Example: "It's your fault that we are under investigation"
If you see yourself as externally controlled, you see yourself as helpless, a victim of fate or "the System". You don't believe you can really affect the basic shape of your life, let alone make any difference in the world, so you try and manipulate others to take care of your interests. Someone else is to blame and is responsible for your pain, your loss, your failure.
The truth is, we are constantly making decisions and every decision affects and steers our lives. It is your responsibility to assert your needs, to say no or go elsewhere for what you want. In some way, we are responsible for nearly everything that happens to us, including our distress and unhappiness. Taking responsibility means accepting the consequences of your own choices. Ask yourself: what choices have I made that resulted in this situation? What decisions can I now make to change it?
The opposite distortion is also very common - the fallacy that makes you responsible for the pain or happiness of everyone around you. You carry the world on your shoulders. You have to right all wrongs, fill every need and balm each hurt; if you don't you feel guilty and turn the blame on yourself. Blaming yourself means labelling yourself inadequate if things go wrong. With this view point you are very easily manipulated. The key to overcoming this doesn't imply that you are also responsible for what happens to others. Remember, part of respecting others includes respecting their ability to overcome or accept their own pains, make their own decisions and be in ccontrol of their own lives.
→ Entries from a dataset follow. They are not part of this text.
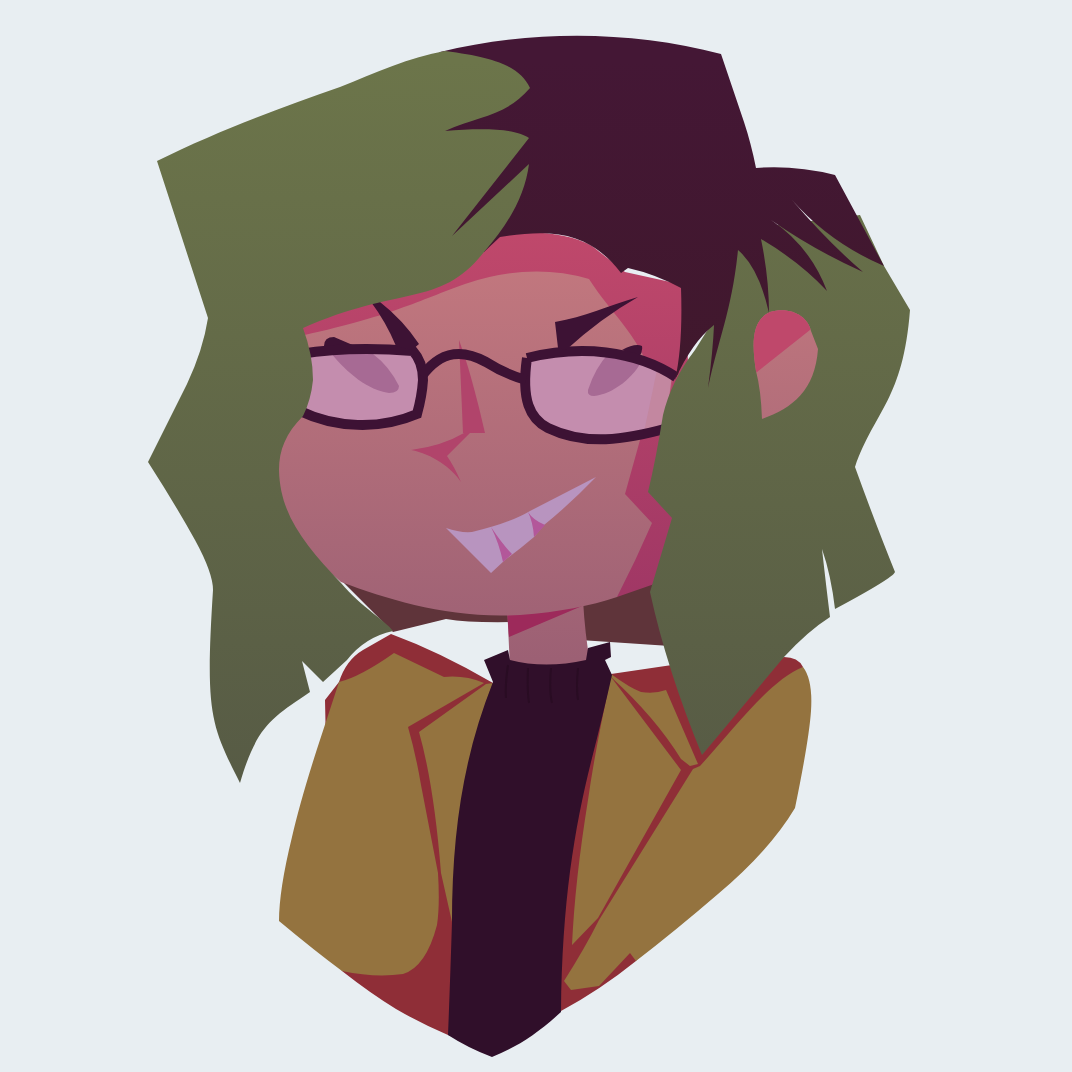
<!DOCTYPE html>
<html lang="en">
<head>
<meta charset="utf-8">
<title>Portrait with green hair and glasses</title>
<style>
:root {
  --paper: #e8eef2;
  --hair-dark: #441735;
  --hair-dark-low: #40182c;
  --hair-light: #6c754a;
  --hair-light-low: #575b45;
  --hair-back: #5f343a;
  --skin-high: #c1777e;
  --skin-low: #9c6074;
  --blush-high: #bf486b;
  --blush-low: #a03765;
  --feature: #b1446b;
  --neck-shade: #9d2a5b;
  --ink: #3d1234;
  --lens: #c48dae;
  --eye: #a76a94;
  --tooth: #b894bf;
  --tooth-gap: #b3579a;
  --jacket: #94733f;
  --jacket-shade: #8f2e37;
  --sweater: #300f2a;
  --rib: #290c23;
}
html, body { margin: 0; background: var(--paper); overflow: hidden; }
.canvas { display: block; width: 1072px; height: 1072px; }
.frame { fill: none; stroke: var(--ink); stroke-width: 10; }
.ribs { fill: none; stroke: var(--rib); stroke-width: 2; }
</style>
</head>
<body>
<svg class="canvas" viewBox="0 0 1072 1072" role="img" aria-label="Grinning person with green and plum hair, glasses, a mustard jacket and a dark turtleneck">
  <defs>
    <linearGradient id="green-hair" gradientUnits="userSpaceOnUse" x1="0" y1="60" x2="0" y2="780">
      <stop offset="0" stop-color="var(--hair-light)"/>
      <stop offset="1" stop-color="var(--hair-light-low)"/>
    </linearGradient>
    <linearGradient id="plum-hair" gradientUnits="userSpaceOnUse" x1="0" y1="60" x2="0" y2="390">
      <stop offset="0" stop-color="var(--hair-dark)"/>
      <stop offset="1" stop-color="var(--hair-dark-low)"/>
    </linearGradient>
    <linearGradient id="skin" gradientUnits="userSpaceOnUse" x1="0" y1="270" x2="0" y2="660">
      <stop offset="0" stop-color="var(--skin-high)"/>
      <stop offset="1" stop-color="var(--skin-low)"/>
    </linearGradient>
    <linearGradient id="blush" gradientUnits="userSpaceOnUse" x1="0" y1="235" x2="0" y2="600">
      <stop offset="0" stop-color="var(--blush-high)"/>
      <stop offset="1" stop-color="var(--blush-low)"/>
    </linearGradient>
    <clipPath id="ear-shape">
      <path d="M762 419Q761 390 756 371C752 345 751 321 770 312C790 306 808 316 811 331L818 349C815 390 793 408 762 419Z"/>
    </clipPath>
  </defs>

  <rect width="1072" height="1072" fill="var(--paper)"/>

  <g id="back-hair" fill="var(--hair-back)">
    <path d="M336 575L393 632L446 619Q470 623 515 622L520 600Z"/>
    <path d="M575 600L655 575L670 646L580 640Z"/>
  </g>

  <g id="neck">
    <path d="M507 605L583 600Q585 635 590 662L560 672L510 668Z" fill="url(#skin)"/>
    <path d="M507 610L584 600L582 606L509 637Z" fill="var(--neck-shade)"/>
  </g>

  <g id="jacket">
    <path d="M391 634Q440 652 493 683L530 850L460 1040L448 1035Q420 1023 396 1009Q370 993 342 971L330 940L325 700L339 682Q346 660 363 650Z" fill="var(--jacket-shade)"/>
    <path d="M611 674L672 665L690 690L784 657Q798 657 803 667L780 720L636 961Q600 990 561 1011L530 850Z" fill="var(--jacket-shade)"/>
    <path d="M339 682Q360 677 394 653L444 677Q465 675 484 683L408 727Q416 755 421 785L438 873Q440 905 437 925Q426 967 403 974Q375 978 342 971Q315 951 279 921Q279 890 292 837Q300 802 317 749Z" fill="var(--jacket)"/>
    <path d="M486 684L493 683C467 750 455 830 452 922L441 873Q434 785 419 732Z" fill="var(--jacket)"/>
    <path d="M611 677L681 770L598 918L572 945Q575 880 588 800Q595 750 611 677Z" fill="var(--jacket)"/>
    <path d="M611 674Q630 688 641 692Q655 694 666 690L698 764L690 766L681 759Q655 717 611 677Z" fill="var(--jacket)"/>
    <path d="M700 766C735 728 770 680 803 667Q813 680 811 711Q809 740 795 808Q770 850 718 894Q675 931 636 961L630 953L599 986L571 990L564 981Q585 948 599 920L693 769Z" fill="var(--jacket)"/>
  </g>

  <g id="turtleneck">
    <path d="M484 660L508 650L510 660Q545 669 586 660L588 648L610 642L611 657L605 660L612 675Q602 719 592 758C575 825 562 900 561 1012C537 1034 517 1047 492 1057Q468 1048 448 1035Q450 985 452 922C452 830 464 755 493 682Z" fill="var(--sweater)"/>
    <path class="ribs" d="M528 668Q527 690 529 703M551 668Q549 690 552 703M578 668Q576 688 578 700M508 665Q505 685 506 698"/>
  </g>

  <g id="face">
    <path d="M290 320L440 240L500 234Q560 228 592 246L625 272L684 285L690 400L665 440L660 490L676 518L660 582L617 597L400 500Z" fill="url(#blush)"/>
    <path d="M295 337C390 317 420 300 465 284Q530 262 589 279C610 312 638 335 650 372L640 440L625 494L652 523Q636 560 617 597C590 606 560 612 520 615C450 619 390 600 341 582L270 520L275 430Z" fill="url(#skin)"/>
  </g>

  <g id="nose" fill="var(--feature)">
    <path d="M459 340C468 365 475 390 485 433L463 433Z"/>
    <path d="M470 433L447 456Q454 466 461 482C452 468 432 454 411 450Q442 446 464 433Z"/>
  </g>

  <g id="mouth">
    <path d="M446 528Q460 533 472 532Q510 523 530 511L596 477Q570 504 544 525L534 537Q520 549 505 560L491 573Z" fill="var(--tooth)"/>
    <path d="M491 527Q503 545 512 554L503 562Q499 543 491 527ZM528 512Q533 520 545 525L534 537Q533 522 528 512Z" fill="var(--tooth-gap)"/>
  </g>

  <g id="glasses">
    <path d="M300 353Q350 345 413 351Q425 367 422 390L417 414Q350 438 300 412Z" fill="var(--lens)"/>
    <path d="M527 358C580 345 640 352 672 375L665 430C610 448 560 440 541 423Q521 400 527 358Z" fill="var(--lens)"/>
    <path d="M657 370L674 375L664 426L644 432Z" fill="var(--skin-high)" opacity=".3"/>
    <g id="eyes" fill="var(--eye)">
      <path d="M330 352Q352 351 373 354Q389 366 399 386Q399 393 389 393C368 390 348 374 330 352Z"/>
      <path d="M609 353Q630 353 643 358C635 377 613 394 594 396Q587 396 588 390Q595 368 609 353Z"/>
    </g>
    <g id="lashes" fill="var(--ink)">
      <path d="M324 346Q324 337 334 337L355 346ZM622 350Q635 343 642 346Q643 352 639 357Z"/>
    </g>
    <path class="frame" d="M300 354Q350 346 413 351Q423 362 423 380Q422 396 417 414C380 430 335 428 300 411"/>
    <path class="frame" d="M527 358C580 345 635 350 676 377M527 358C521 400 530 419 548 428C585 446 625 440 668 428"/>
    <path class="frame" stroke-width="8" d="M422 376C442 349 464 350 486 362Q505 374 526 380"/>
  </g>

  <g id="eyebrows" fill="var(--ink)">
    <path d="M371 302L380 302Q403 320 419 344L412 350L396 346Q386 322 371 302Z"/>
    <path d="M555 322C585 317 607 306 638 297Q601 318 566 350L558 348Z"/>
  </g>

  <g id="hair">
    <path id="right-locks" d="M738 230L860 215L884 266L910 310C903 400 875 410 855 467Q876 525 895 572Q893 578 835 609Q831 575 822 549Q826 585 830 617Q808 631 784 657L702 755Q667 670 650 592L672 518L648 492Q656 459 663 415Q671 381 695 350L720 310Z" fill="url(#green-hair)"/>
    <path id="crown" d="M440 52C530 30 630 30 721 54L744 122Q751 143 756 168Q795 165 835 175L884 266Q830 243 792 200Q829 243 863 272Q814 250 771 220Q810 246 827 291Q800 262 761 239Q769 278 769 313Q759 268 738 250C732 310 718 340 708 388Q713 350 714 325Q692 342 675 380Q683 345 681 288Q655 274 628 268L621 273C590 233 555 228 500 237L484 252L450 237L430 132L430 60Z" fill="url(#plum-hair)"/>
    <path id="left-locks" d="M157 161C220 130 280 108 340 87C375 73 410 57 445 51C500 58 520 68 530 88C505 117 480 115 445 131C480 128 515 128 529 138L452 236L529 164C525 195 510 222 484 252C440 308 400 285 303 328Q313 355 313 380Q311 400 303 416C286 433 279 450 279 470C280 515 305 545 341 583C362 608 385 620 393 631Q365 637 347 660L323 682L302 661L310 692C272 718 257 725 240 783C211 725 205 715 213 590Q213 573 195 540Q175 504 148 462L187 384Q203 350 208 318Z" fill="url(#green-hair)"/>
  </g>

  <g id="ear" clip-path="url(#ear-shape)">
    <rect x="750" y="305" width="70" height="116" fill="url(#skin)"/>
    <path d="M745 300H815V326L757 372L745 375Z" fill="var(--blush-high)"/>
  </g>
</svg>
</body>
</html>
Example: "I'll never be any good at people management" after just one bad experience!
In this distortion you make a broad, generalised conclusion, often couched in the form of absolute statements, based on one piece of evidence. If something bad happens once, you expect it to happen over and over again. If someone shows evidence of a negative trait, this is picked up on and exaggerated into a global judgment. This inevitably leads to more and more restrictions in life and your view of the world becomes stereotyped. Cue words that indicate you may be over-generalising are; all, every, none, never, always, everybody and nobody. To become more flexible use words such as; may, sometimes, and often. Be particularly sensitive to absolute statements about the future such as "No one will ever listen to me" because they may become self-fulfilling prophecies.
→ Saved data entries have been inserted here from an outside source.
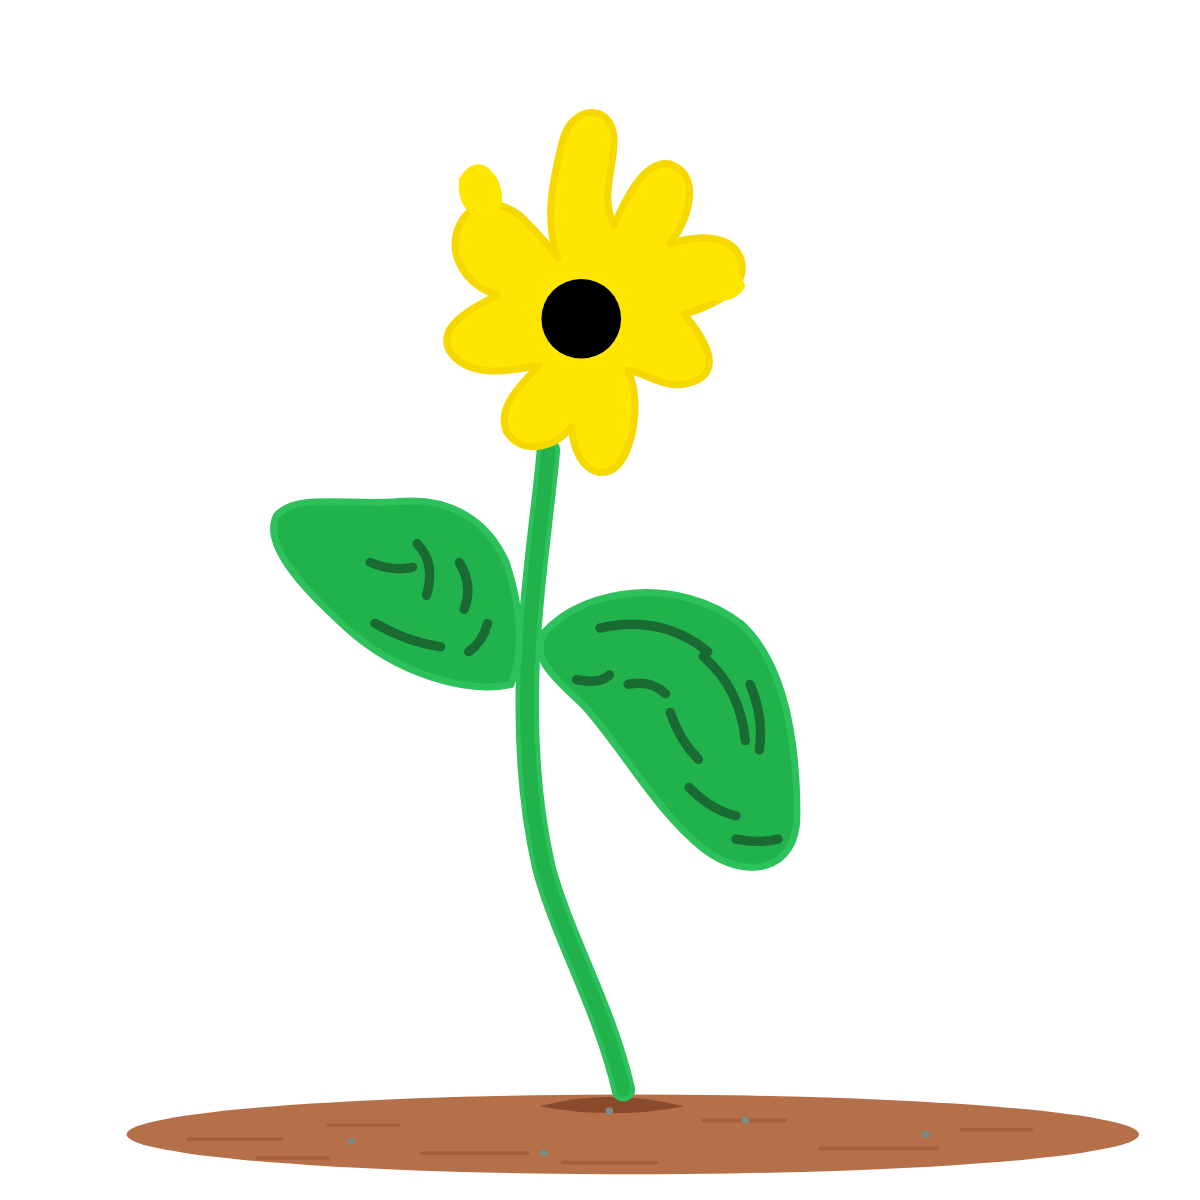
<!DOCTYPE html>
<html lang="en">
<head>
<meta charset="utf-8">
<title>Little Sunflower</title>
<link rel="stylesheet" href="https://fonts.googleapis.com/css2?family=Inter&display=swap">
<style>
  :root {
    --page: #ffffff;
    --soil: #b5704a;
    --soil-dark: #9a5a38;
    --soil-hole: #8a4a2c;
    --pebble: #7d8a86;
    --stem: #22b24c;
    --stem-edge: #2cc15a;
    --leaf: #22b24c;
    --leaf-vein: #1a6b33;
    --petal: #ffe600;
    --petal-edge: #f5d800;
    --seed: #000000;
  }
  html, body {
    margin: 0;
    width: 1200px;
    height: 1200px;
    overflow: hidden;
    background: var(--page);
    font-family: "Inter", sans-serif;
  }
  .artboard { display: block; width: 1200px; height: 1200px; }
</style>
</head>
<body>
<svg class="artboard" viewBox="0 0 512 512" xmlns="http://www.w3.org/2000/svg" role="img" aria-label="Hand-drawn sunflower growing from a patch of soil">
  <defs>
    <circle id="pebble" r="1.6" fill="var(--pebble)"/>
  </defs>

  <g id="soil-patch">
    <ellipse cx="270" cy="484" rx="216" ry="17" fill="var(--soil)"/>
    <g stroke="var(--soil-dark)" stroke-width="1.6" stroke-linecap="round" opacity="0.7">
      <path d="M80 486h40M140 480h30M180 492h45M300 478h35M350 490h50M410 482h30M110 494h30M240 496h40"/>
    </g>
    <path d="M230 472q30 -8 62 0q-30 6 -62 0z" fill="var(--soil-hole)"/>
    <use href="#pebble" x="150" y="487"/>
    <use href="#pebble" x="232" y="492"/>
    <use href="#pebble" x="318" y="478"/>
    <use href="#pebble" x="395" y="484"/>
    <use href="#pebble" x="260" y="474"/>
  </g>

  <g id="stem" fill="none" stroke-linecap="round" stroke-linejoin="round">
    <path d="M266 465C258 430 240 400 232 370C224 335 224 300 226 270C228 240 232 215 234 192" stroke="var(--stem-edge)" stroke-width="10"/>
    <path d="M266 465C258 430 240 400 232 370C224 335 224 300 226 270C228 240 232 215 234 192" stroke="var(--stem)" stroke-width="6"/>
  </g>

  <g id="leaf-left">
    <path d="M218 292C200 296 170 288 148 268C128 250 112 232 118 220C126 210 150 216 170 214C192 212 208 222 216 240C222 258 224 278 218 292z" fill="var(--leaf)" stroke="var(--stem-edge)" stroke-width="3"/>
    <g fill="none" stroke="var(--leaf-vein)" stroke-width="4" stroke-linecap="round">
      <path d="M158 240q10 4 18 2"/>
      <path d="M178 232q8 8 4 22"/>
      <path d="M196 240q6 10 2 20"/>
      <path d="M160 266q14 8 28 10"/>
      <path d="M200 278q6 -4 8 -12"/>
    </g>
  </g>

  <g id="leaf-right">
    <path d="M232 270C250 250 290 246 316 266C336 284 340 320 340 348C340 372 318 376 300 362C280 346 266 320 250 302C238 290 226 282 232 270z" fill="var(--leaf)" stroke="var(--stem-edge)" stroke-width="3"/>
    <g fill="none" stroke="var(--leaf-vein)" stroke-width="4" stroke-linecap="round">
      <path d="M256 268q26 -6 46 10"/>
      <path d="M300 280q16 14 18 36"/>
      <path d="M320 292q6 14 4 28"/>
      <path d="M246 290q10 2 14 -2"/>
      <path d="M268 292q10 -2 16 4"/>
      <path d="M286 304q4 12 12 20"/>
      <path d="M294 336q10 10 20 12"/>
      <path d="M314 358q10 2 18 0"/>
    </g>
  </g>

  <g id="flower-head">
    <path d="M238 110C232 94 236 76 240 60C244 44 262 44 262 60C262 72 256 84 262 96C268 82 276 68 286 70C298 74 296 90 286 104C298 100 312 100 316 110C320 122 306 130 292 134C300 144 308 156 298 162C286 168 278 160 268 158C274 172 270 194 262 200C252 206 244 194 244 182C236 192 222 194 216 184C212 174 222 164 230 156C218 158 200 162 192 150C186 140 200 132 212 126C200 122 190 110 196 96C202 84 214 86 222 92C228 98 234 104 238 110z" fill="var(--petal)" stroke="var(--petal-edge)" stroke-width="3" stroke-linejoin="round"/>
    <path d="M196 76q8 -12 16 0q6 12 -4 20q-14 -6 -12 -20z" fill="var(--petal)"/>
    <path d="M300 116q14 -6 18 6q-4 8 -16 6z" fill="var(--petal)"/>
    <circle id="seed-center" cx="248" cy="136" r="17" fill="var(--seed)"/>
  </g>
</svg>
</body>
</html>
5. World View
Example: "this always happens to me"
As a practical matter, we must all proceed with the business of living by relying on "maps" of the world that we have taken on trust and that we have not tested and often cannot test. To make sense of personal experience, we all absorb a constant stream of reports, descriptions, judgments, inferences and assumptions coming from a multitude of sources. From this abundance of stored information, you piece together a mental "model" of the world and its workings that literally becomes your world view. however, people do vary considerably in their misinformation - or the accuracy of their map. people also vary in the degree to which they actively seek out new information, take opportunities to correct or update their mental models, and expose themselves to new experiences. be more active in the way that you test your view of the world and a good way to do this might be to ask yourself " how would I advise my best friend in this situation?" If you would advise them to test their views, what's to stop you testing yours? .......
Peaceworks run courses in lots of subjects to help you stay healthy in your relationships at work.
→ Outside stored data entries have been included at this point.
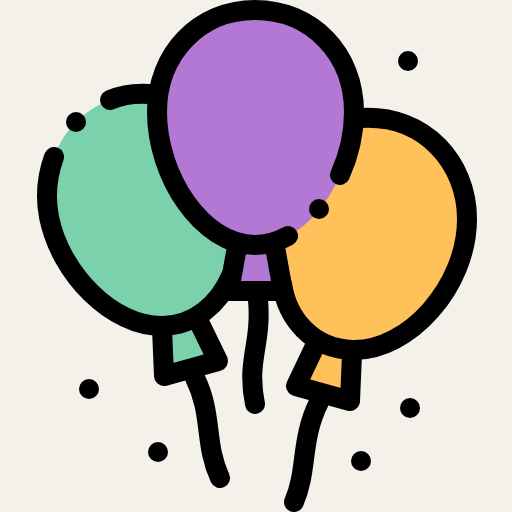
<!DOCTYPE html>
<html lang="en">
<head>
<meta charset="utf-8">
<title>Balloons</title>
<style>
:root { --paper: #f4f1ea; --ink: #000; --green: #7ad1ab; --purple: #b378d4; --orange: #ffc15a; }
html, body { margin: 0; width: 512px; height: 512px; overflow: hidden; background: var(--paper); }
svg { display: block; }
.green { fill: var(--green); }
.purple { fill: var(--purple); }
.orange { fill: var(--orange); }
.line { fill: none; stroke: var(--ink); stroke-width: 20; stroke-linecap: round; stroke-linejoin: round; }
.dots { fill: var(--ink); }
</style>
</head>
<body>
<svg width="512" height="512" viewBox="0 0 512 512" role="img" aria-label="Three balloons">
  <g id="green-balloon">
    <path class="green" d="M110 100C122 95 135 93 150 94L190 170L238 250L231 275C218 306 195 325 163 326C112 327 60 273 49 217C45 196 47 176 54 157C64 130 84 110 110 100Z"/>
    <path class="green" d="M162 328L164 376L218 361L199 322Z"/>
    <path class="line" d="M110 100C122 95 135 93 149 94"/>
    <path class="line" d="M54 157C47 176 45 196 49 217C60 273 112 327 163 326C195 325 219 304 231 276"/>
    <path class="line" d="M162 328L164 376L218 361L199 322"/>
    <path class="line" d="M195 378C213 414 204 444 220 478"/>
  </g>
  <g id="orange-balloon">
    <path class="orange" d="M362 118C425 115 467 163 467 219C467 286 409 351 353 350C312 349 287 318 282 284L275 247L340 175Z"/>
    <path class="orange" d="M315 346L296 386L350 401L352 354Z"/>
    <path class="line" d="M362 118C425 115 467 163 467 219C467 286 409 351 353 350C312 349 287 318 282 284"/>
    <path class="line" d="M315 346L296 386L350 401L352 354"/>
    <path class="line" d="M319 402C300 440 308 470 294 502"/>
  </g>
  <g id="purple-balloon">
    <path class="purple" d="M236 247L229 291H283L275 247Z"/>
    <path class="purple" d="M340 175C349 155 354 134 354 112C354 54 312 10 255 10C199 10 157 54 157 112C157 176 202 245 255 245C266 245 277 242 288 236C310 225 329 201 340 175Z"/>
    <path class="line" d="M340 175C349 155 354 134 354 112C354 54 312 10 255 10C199 10 157 54 157 112C157 176 202 245 255 245C266 245 277 242 288 236"/>
    <path class="line" d="M237 247L229 291H283L275 247"/>
    <path class="line" d="M258 300C262 345 246 360 255 404"/>
  </g>
  <g id="dots" class="dots">
    <circle cx="408" cy="61" r="10"/>
    <circle cx="76" cy="122" r="10"/>
    <circle cx="319" cy="209" r="10"/>
    <circle cx="89" cy="389" r="10"/>
    <circle cx="158" cy="452" r="10"/>
    <circle cx="410" cy="408" r="10"/>
    <circle cx="361" cy="461" r="10"/>
  </g>
</svg>
</body>
</html>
1. Conflict management and mediation skills
4. Anger management
5. Leadership and Management
6. Personal and executive coaching